Task item:
Only lines that contain the word "loop" are to be returned from the data below.

Given information:
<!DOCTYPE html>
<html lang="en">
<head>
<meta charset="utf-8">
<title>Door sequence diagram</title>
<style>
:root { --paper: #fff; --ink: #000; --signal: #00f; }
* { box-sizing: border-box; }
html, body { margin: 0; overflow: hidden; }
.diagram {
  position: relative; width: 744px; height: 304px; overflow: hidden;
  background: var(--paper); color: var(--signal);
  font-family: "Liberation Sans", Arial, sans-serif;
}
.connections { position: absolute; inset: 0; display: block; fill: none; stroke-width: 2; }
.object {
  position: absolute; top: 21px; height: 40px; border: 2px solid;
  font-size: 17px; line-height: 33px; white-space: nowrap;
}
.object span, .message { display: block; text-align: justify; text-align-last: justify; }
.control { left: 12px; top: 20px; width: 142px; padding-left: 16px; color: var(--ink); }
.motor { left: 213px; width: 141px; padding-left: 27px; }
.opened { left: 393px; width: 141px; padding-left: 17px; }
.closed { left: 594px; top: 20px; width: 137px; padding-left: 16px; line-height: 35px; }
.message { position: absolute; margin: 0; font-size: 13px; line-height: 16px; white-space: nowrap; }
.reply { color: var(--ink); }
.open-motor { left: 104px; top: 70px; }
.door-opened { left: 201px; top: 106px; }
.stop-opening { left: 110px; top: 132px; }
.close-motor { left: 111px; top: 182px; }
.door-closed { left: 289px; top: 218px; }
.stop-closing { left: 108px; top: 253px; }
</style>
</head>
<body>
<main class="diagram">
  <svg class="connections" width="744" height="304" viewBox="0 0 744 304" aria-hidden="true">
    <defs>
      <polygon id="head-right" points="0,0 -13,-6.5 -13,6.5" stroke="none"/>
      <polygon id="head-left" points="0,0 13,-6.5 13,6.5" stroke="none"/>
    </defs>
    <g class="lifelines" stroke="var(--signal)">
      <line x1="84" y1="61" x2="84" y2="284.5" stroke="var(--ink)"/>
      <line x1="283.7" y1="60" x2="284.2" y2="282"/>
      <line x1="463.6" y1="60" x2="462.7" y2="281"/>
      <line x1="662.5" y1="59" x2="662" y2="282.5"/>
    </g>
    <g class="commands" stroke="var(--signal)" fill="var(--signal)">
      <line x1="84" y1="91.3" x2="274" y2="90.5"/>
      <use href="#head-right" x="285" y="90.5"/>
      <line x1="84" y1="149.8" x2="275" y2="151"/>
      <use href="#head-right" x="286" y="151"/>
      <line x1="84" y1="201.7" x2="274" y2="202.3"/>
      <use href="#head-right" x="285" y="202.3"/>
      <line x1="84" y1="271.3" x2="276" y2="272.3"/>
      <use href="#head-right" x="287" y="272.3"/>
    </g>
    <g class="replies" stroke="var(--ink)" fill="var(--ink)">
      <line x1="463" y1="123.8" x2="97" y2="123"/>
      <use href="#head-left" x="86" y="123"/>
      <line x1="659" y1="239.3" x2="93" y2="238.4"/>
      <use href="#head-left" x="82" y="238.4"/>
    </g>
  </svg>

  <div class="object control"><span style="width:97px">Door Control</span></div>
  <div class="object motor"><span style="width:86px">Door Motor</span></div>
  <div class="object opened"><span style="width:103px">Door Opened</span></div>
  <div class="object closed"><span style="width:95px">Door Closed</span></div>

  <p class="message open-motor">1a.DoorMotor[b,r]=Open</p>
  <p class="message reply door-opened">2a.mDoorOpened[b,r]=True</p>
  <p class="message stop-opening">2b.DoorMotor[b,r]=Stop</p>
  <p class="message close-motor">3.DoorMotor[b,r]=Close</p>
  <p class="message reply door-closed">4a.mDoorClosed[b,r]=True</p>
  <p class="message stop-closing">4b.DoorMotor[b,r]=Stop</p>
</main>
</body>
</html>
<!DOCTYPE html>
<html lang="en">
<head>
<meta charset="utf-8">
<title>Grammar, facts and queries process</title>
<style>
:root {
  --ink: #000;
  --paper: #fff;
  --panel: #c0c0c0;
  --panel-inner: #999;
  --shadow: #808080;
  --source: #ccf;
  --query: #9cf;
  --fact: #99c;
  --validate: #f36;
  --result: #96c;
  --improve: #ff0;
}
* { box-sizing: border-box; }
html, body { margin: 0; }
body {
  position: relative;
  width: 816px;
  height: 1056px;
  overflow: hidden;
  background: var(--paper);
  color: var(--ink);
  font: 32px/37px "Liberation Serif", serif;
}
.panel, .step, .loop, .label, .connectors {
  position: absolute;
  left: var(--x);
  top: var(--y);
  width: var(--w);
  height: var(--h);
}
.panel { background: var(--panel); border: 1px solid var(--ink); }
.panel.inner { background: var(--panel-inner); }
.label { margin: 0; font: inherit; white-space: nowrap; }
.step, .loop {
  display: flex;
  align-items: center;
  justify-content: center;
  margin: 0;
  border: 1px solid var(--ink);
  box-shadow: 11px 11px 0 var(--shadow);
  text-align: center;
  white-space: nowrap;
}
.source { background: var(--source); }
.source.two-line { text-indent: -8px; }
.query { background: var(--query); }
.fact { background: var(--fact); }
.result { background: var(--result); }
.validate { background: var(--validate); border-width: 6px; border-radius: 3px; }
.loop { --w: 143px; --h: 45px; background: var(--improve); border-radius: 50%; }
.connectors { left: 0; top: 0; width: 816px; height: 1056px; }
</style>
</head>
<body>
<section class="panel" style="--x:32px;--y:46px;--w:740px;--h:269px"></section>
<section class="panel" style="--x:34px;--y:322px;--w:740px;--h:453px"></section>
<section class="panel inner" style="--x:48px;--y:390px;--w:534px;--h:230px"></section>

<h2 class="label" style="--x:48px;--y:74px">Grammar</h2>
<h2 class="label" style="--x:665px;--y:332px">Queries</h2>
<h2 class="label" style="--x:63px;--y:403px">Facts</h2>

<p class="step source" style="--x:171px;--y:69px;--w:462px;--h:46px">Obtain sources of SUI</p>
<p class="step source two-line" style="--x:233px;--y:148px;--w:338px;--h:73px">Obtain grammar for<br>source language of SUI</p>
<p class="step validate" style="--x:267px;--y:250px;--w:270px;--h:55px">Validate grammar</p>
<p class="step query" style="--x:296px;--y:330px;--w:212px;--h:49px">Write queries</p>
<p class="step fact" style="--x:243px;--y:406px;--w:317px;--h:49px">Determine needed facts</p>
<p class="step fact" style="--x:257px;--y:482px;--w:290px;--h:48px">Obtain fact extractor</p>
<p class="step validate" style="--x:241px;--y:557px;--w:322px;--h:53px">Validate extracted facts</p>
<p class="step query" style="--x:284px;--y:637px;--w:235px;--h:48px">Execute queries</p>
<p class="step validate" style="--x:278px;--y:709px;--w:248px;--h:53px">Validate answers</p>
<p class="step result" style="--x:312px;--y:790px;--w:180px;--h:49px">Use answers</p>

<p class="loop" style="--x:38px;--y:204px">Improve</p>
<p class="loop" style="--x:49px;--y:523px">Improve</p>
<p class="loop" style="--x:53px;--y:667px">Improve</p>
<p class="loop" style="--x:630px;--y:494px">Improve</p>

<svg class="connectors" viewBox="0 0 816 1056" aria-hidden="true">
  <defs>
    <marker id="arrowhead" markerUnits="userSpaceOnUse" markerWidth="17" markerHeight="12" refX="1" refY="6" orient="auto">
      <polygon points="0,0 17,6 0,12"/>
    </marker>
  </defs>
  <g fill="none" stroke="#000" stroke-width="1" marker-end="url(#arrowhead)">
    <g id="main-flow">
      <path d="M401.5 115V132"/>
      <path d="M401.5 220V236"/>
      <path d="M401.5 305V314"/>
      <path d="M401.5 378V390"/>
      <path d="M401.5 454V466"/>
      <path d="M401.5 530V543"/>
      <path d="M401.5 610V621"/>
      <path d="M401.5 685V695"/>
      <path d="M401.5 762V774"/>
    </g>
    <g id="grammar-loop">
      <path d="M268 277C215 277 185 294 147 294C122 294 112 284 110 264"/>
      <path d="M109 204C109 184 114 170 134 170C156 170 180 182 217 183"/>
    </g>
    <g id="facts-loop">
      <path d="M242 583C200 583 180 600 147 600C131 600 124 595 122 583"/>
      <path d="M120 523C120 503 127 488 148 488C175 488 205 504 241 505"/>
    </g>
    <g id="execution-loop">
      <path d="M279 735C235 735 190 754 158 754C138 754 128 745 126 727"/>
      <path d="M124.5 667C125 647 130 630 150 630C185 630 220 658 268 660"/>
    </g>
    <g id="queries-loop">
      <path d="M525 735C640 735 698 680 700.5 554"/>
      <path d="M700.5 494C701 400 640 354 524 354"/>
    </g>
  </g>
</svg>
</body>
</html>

Result of this task:
.panel, .step, .loop, .label, .connectors {
.step, .loop {
.loop { --w: 143px; --h: 45px; background: var(--improve); border-radius: 50%; }
<p class="loop" style="--x:38px;--y:204px">Improve</p>
<p class="loop" style="--x:49px;--y:523px">Improve</p>
<p class="loop" style="--x:53px;--y:667px">Improve</p>
<p class="loop" style="--x:630px;--y:494px">Improve</p>
    <g id="grammar-loop">
    <g id="facts-loop">
    <g id="execution-loop">
    <g id="queries-loop">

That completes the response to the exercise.